(Stored data):
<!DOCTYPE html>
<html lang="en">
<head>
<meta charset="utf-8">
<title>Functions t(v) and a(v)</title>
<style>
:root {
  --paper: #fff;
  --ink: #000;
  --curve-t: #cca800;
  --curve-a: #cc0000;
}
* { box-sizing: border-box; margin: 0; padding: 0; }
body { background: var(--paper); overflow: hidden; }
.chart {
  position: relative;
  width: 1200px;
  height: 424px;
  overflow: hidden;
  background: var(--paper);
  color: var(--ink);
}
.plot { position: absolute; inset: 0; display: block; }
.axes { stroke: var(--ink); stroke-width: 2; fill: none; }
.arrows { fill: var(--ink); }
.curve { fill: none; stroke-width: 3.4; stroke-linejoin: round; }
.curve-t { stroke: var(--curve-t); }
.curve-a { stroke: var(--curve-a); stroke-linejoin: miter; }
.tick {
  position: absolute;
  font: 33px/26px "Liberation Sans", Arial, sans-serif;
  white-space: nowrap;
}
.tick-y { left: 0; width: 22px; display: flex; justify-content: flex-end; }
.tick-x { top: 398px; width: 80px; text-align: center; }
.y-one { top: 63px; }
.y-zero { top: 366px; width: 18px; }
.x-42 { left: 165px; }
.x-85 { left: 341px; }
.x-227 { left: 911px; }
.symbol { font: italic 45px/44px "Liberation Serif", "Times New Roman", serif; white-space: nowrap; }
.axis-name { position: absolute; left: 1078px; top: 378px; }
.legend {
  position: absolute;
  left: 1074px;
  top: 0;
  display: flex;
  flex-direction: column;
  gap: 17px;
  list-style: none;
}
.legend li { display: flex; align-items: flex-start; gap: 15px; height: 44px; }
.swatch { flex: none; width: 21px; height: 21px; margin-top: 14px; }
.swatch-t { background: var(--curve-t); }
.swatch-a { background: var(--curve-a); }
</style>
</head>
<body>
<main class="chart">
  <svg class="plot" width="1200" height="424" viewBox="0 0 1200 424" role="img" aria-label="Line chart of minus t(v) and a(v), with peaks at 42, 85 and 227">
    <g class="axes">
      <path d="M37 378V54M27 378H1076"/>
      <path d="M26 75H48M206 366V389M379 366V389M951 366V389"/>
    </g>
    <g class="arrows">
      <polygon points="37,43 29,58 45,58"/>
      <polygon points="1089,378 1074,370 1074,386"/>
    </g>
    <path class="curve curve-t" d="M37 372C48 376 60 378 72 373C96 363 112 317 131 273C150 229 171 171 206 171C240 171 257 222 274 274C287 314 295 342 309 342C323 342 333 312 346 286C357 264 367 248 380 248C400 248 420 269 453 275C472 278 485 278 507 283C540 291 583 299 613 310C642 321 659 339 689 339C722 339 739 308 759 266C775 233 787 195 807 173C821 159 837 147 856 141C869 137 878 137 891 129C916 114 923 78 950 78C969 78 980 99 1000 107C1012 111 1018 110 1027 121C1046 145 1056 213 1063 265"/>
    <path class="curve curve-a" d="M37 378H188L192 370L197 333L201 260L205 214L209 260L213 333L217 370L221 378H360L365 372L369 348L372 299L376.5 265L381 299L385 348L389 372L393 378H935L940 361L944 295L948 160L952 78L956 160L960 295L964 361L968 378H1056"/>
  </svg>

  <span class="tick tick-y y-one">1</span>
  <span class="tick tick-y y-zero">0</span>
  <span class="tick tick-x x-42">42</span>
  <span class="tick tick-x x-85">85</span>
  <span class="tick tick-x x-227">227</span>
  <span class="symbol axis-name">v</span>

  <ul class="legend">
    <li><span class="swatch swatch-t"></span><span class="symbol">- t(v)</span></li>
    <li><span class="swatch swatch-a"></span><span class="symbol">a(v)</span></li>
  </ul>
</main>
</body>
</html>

(Your task): Copy out every entry above exactly.

(Result for this exercise):
<!DOCTYPE html>
<html lang="en">
<head>
<meta charset="utf-8">
<title>Functions t(v) and a(v)</title>
<style>
:root {
  --paper: #fff;
  --ink: #000;
  --curve-t: #cca800;
  --curve-a: #cc0000;
}
* { box-sizing: border-box; margin: 0; padding: 0; }
body { background: var(--paper); overflow: hidden; }
.chart {
  position: relative;
  width: 1200px;
  height: 424px;
  overflow: hidden;
  background: var(--paper);
  color: var(--ink);
}
.plot { position: absolute; inset: 0; display: block; }
.axes { stroke: var(--ink); stroke-width: 2; fill: none; }
.arrows { fill: var(--ink); }
.curve { fill: none; stroke-width: 3.4; stroke-linejoin: round; }
.curve-t { stroke: var(--curve-t); }
.curve-a { stroke: var(--curve-a); stroke-linejoin: miter; }
.tick {
  position: absolute;
  font: 33px/26px "Liberation Sans", Arial, sans-serif;
  white-space: nowrap;
}
.tick-y { left: 0; width: 22px; display: flex; justify-content: flex-end; }
.tick-x { top: 398px; width: 80px; text-align: center; }
.y-one { top: 63px; }
.y-zero { top: 366px; width: 18px; }
.x-42 { left: 165px; }
.x-85 { left: 341px; }
.x-227 { left: 911px; }
.symbol { font: italic 45px/44px "Liberation Serif", "Times New Roman", serif; white-space: nowrap; }
.axis-name { position: absolute; left: 1078px; top: 378px; }
.legend {
  position: absolute;
  left: 1074px;
  top: 0;
  display: flex;
  flex-direction: column;
  gap: 17px;
  list-style: none;
}
.legend li { display: flex; align-items: flex-start; gap: 15px; height: 44px; }
.swatch { flex: none; width: 21px; height: 21px; margin-top: 14px; }
.swatch-t { background: var(--curve-t); }
.swatch-a { background: var(--curve-a); }
</style>
</head>
<body>
<main class="chart">
  <svg class="plot" width="1200" height="424" viewBox="0 0 1200 424" role="img" aria-label="Line chart of minus t(v) and a(v), with peaks at 42, 85 and 227">
    <g class="axes">
      <path d="M37 378V54M27 378H1076"/>
      <path d="M26 75H48M206 366V389M379 366V389M951 366V389"/>
    </g>
    <g class="arrows">
      <polygon points="37,43 29,58 45,58"/>
      <polygon points="1089,378 1074,370 1074,386"/>
    </g>
    <path class="curve curve-t" d="M37 372C48 376 60 378 72 373C96 363 112 317 131 273C150 229 171 171 206 171C240 171 257 222 274 274C287 314 295 342 309 342C323 342 333 312 346 286C357 264 367 248 380 248C400 248 420 269 453 275C472 278 485 278 507 283C540 291 583 299 613 310C642 321 659 339 689 339C722 339 739 308 759 266C775 233 787 195 807 173C821 159 837 147 856 141C869 137 878 137 891 129C916 114 923 78 950 78C969 78 980 99 1000 107C1012 111 1018 110 1027 121C1046 145 1056 213 1063 265"/>
    <path class="curve curve-a" d="M37 378H188L192 370L197 333L201 260L205 214L209 260L213 333L217 370L221 378H360L365 372L369 348L372 299L376.5 265L381 299L385 348L389 372L393 378H935L940 361L944 295L948 160L952 78L956 160L960 295L964 361L968 378H1056"/>
  </svg>

  <span class="tick tick-y y-one">1</span>
  <span class="tick tick-y y-zero">0</span>
  <span class="tick tick-x x-42">42</span>
  <span class="tick tick-x x-85">85</span>
  <span class="tick tick-x x-227">227</span>
  <span class="symbol axis-name">v</span>

  <ul class="legend">
    <li><span class="swatch swatch-t"></span><span class="symbol">- t(v)</span></li>
    <li><span class="swatch swatch-a"></span><span class="symbol">a(v)</span></li>
  </ul>
</main>
</body>
</html>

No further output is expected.